Battles raged for decades between various ethnic rebel militias and the Burmese army. Although ceasefires were eventually imposed in most areas, fighting erupted again two years ago and heightened this year, as the Burmese pressured the ethnics to give up their guns and instead join a “border-guard force” under Burmese command. That plan has largely been sidelined for now, but resentment still seethes because of continuing human-rights abuses. The Kachin, in particular, have shied away from signing a ceasefire they worry will degrade what autonomy they have. Much of Burma’s rich natural-resource load, from hydropower to timber, is concentrated in ethnic areas, and the “nationalities,” as some ethnic minorities prefer to call themselves, feel they are not sharing fully in the wealth such treasures generate.

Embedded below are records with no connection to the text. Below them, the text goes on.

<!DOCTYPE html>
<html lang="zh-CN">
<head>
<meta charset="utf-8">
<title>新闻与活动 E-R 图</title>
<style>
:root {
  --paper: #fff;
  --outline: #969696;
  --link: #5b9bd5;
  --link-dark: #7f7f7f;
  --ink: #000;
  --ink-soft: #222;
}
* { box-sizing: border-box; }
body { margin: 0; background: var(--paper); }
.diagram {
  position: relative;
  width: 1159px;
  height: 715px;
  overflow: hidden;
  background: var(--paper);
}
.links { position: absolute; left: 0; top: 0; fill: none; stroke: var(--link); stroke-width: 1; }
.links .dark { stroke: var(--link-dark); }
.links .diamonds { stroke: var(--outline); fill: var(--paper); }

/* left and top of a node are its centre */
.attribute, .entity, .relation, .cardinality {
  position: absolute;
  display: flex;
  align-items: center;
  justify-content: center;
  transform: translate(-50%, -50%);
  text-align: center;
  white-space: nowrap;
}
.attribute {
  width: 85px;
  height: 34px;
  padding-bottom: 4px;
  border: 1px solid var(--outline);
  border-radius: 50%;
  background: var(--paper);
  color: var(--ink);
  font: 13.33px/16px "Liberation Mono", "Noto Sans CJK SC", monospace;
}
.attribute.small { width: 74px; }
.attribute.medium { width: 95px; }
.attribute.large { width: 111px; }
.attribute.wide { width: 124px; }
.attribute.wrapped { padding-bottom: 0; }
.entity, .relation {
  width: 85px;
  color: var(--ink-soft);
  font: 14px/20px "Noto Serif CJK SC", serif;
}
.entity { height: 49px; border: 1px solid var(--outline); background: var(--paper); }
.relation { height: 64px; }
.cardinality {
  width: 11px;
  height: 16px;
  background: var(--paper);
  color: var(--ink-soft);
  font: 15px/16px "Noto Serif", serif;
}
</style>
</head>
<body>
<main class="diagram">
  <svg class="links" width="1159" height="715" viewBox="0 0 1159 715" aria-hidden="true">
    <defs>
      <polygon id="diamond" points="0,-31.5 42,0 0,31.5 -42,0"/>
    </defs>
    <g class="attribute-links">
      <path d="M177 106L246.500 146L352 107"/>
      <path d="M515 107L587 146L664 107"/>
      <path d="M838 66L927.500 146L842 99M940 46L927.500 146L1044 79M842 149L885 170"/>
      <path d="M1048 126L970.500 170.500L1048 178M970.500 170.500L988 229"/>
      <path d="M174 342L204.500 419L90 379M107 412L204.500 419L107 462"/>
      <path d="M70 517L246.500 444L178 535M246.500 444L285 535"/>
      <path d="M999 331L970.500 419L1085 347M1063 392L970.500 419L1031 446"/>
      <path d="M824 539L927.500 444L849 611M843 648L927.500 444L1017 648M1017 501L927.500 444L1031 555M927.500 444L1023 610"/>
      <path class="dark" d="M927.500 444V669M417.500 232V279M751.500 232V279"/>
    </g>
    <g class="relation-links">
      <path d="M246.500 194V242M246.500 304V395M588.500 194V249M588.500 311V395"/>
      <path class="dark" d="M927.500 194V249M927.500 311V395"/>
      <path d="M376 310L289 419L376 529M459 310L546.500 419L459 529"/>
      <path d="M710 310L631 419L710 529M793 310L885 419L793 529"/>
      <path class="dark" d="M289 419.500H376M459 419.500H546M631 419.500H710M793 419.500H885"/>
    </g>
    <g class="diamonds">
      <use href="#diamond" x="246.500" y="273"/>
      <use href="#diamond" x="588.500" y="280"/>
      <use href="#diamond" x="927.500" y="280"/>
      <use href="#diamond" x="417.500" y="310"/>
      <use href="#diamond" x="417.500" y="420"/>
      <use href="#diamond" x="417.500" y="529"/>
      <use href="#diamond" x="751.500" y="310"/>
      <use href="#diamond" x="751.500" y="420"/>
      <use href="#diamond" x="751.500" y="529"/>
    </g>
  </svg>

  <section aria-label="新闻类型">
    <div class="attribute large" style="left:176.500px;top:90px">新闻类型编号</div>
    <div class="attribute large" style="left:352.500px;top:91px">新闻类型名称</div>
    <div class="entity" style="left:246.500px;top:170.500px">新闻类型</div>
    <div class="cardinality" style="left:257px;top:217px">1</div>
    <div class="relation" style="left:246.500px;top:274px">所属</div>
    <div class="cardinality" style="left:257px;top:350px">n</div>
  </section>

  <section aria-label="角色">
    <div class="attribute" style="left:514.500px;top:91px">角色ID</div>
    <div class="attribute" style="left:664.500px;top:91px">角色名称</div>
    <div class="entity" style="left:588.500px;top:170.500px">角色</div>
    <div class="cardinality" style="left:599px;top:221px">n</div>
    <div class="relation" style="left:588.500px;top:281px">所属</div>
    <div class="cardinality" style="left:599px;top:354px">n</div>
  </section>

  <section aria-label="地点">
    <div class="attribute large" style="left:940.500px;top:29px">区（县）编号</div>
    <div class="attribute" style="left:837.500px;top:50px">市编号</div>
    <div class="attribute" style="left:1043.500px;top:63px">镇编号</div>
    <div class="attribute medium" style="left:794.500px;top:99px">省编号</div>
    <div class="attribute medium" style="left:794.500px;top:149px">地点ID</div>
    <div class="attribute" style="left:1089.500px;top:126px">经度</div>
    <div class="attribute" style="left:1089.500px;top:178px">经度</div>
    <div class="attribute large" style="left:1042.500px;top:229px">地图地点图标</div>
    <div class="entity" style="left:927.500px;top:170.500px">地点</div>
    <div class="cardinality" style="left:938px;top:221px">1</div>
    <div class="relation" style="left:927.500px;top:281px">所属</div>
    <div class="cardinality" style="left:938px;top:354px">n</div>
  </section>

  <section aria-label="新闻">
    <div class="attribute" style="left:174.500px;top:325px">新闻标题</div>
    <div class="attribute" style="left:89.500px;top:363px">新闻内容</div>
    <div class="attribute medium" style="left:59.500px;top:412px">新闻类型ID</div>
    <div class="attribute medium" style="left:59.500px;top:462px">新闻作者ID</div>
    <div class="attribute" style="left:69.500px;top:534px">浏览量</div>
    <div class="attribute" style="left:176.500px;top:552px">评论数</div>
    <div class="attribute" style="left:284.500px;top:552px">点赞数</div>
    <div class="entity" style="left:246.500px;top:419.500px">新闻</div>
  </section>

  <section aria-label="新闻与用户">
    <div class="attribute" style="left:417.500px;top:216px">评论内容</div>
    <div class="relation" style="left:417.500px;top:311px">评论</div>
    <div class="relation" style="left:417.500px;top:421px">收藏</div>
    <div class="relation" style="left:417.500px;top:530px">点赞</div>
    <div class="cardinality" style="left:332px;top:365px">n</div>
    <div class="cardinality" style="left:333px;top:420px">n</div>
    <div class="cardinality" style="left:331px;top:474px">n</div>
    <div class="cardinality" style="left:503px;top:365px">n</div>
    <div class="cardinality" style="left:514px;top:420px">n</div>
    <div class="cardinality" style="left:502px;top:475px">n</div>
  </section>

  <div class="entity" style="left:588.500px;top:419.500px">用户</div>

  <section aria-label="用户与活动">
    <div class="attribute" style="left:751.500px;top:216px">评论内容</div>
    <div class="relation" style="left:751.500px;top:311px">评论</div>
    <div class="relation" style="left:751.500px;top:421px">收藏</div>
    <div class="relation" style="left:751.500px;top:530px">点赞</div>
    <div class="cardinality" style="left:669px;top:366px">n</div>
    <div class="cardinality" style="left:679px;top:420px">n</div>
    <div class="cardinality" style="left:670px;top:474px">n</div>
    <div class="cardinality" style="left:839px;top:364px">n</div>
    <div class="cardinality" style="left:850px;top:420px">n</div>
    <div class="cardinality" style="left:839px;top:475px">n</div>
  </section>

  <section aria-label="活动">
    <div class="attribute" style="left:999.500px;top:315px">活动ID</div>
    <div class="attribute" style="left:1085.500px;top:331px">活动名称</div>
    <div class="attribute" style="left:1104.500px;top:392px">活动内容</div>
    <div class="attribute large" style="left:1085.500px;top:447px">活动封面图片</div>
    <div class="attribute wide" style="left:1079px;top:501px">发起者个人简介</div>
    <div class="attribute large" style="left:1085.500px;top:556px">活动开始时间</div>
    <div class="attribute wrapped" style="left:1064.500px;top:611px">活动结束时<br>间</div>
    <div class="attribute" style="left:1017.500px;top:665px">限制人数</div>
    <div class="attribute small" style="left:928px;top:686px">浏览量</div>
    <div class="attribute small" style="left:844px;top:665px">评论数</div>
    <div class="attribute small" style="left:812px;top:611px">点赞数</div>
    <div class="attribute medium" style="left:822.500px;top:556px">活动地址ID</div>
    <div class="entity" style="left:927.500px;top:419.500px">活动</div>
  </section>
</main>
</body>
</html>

Suu Kyi has made the ethnic issue a precondition of her support to lifting sanctions. But there’s a worry among the ethnics that if relations between the U.S. and Burma improve, their concerns will be lost in the overall glow of a new political era. “What I would like to tell Mrs. Hillary Clinton is that it’s not just [Aung San Suu Kyi] who has been fighting for many years against the government,” said one ethnic who was to meet with Clinton on Friday. “We have been, too, and [our people] have lost many lives. Don’t forget about us, please.”

MORE: Hillary Clinton Begins Landmark Visit to Burma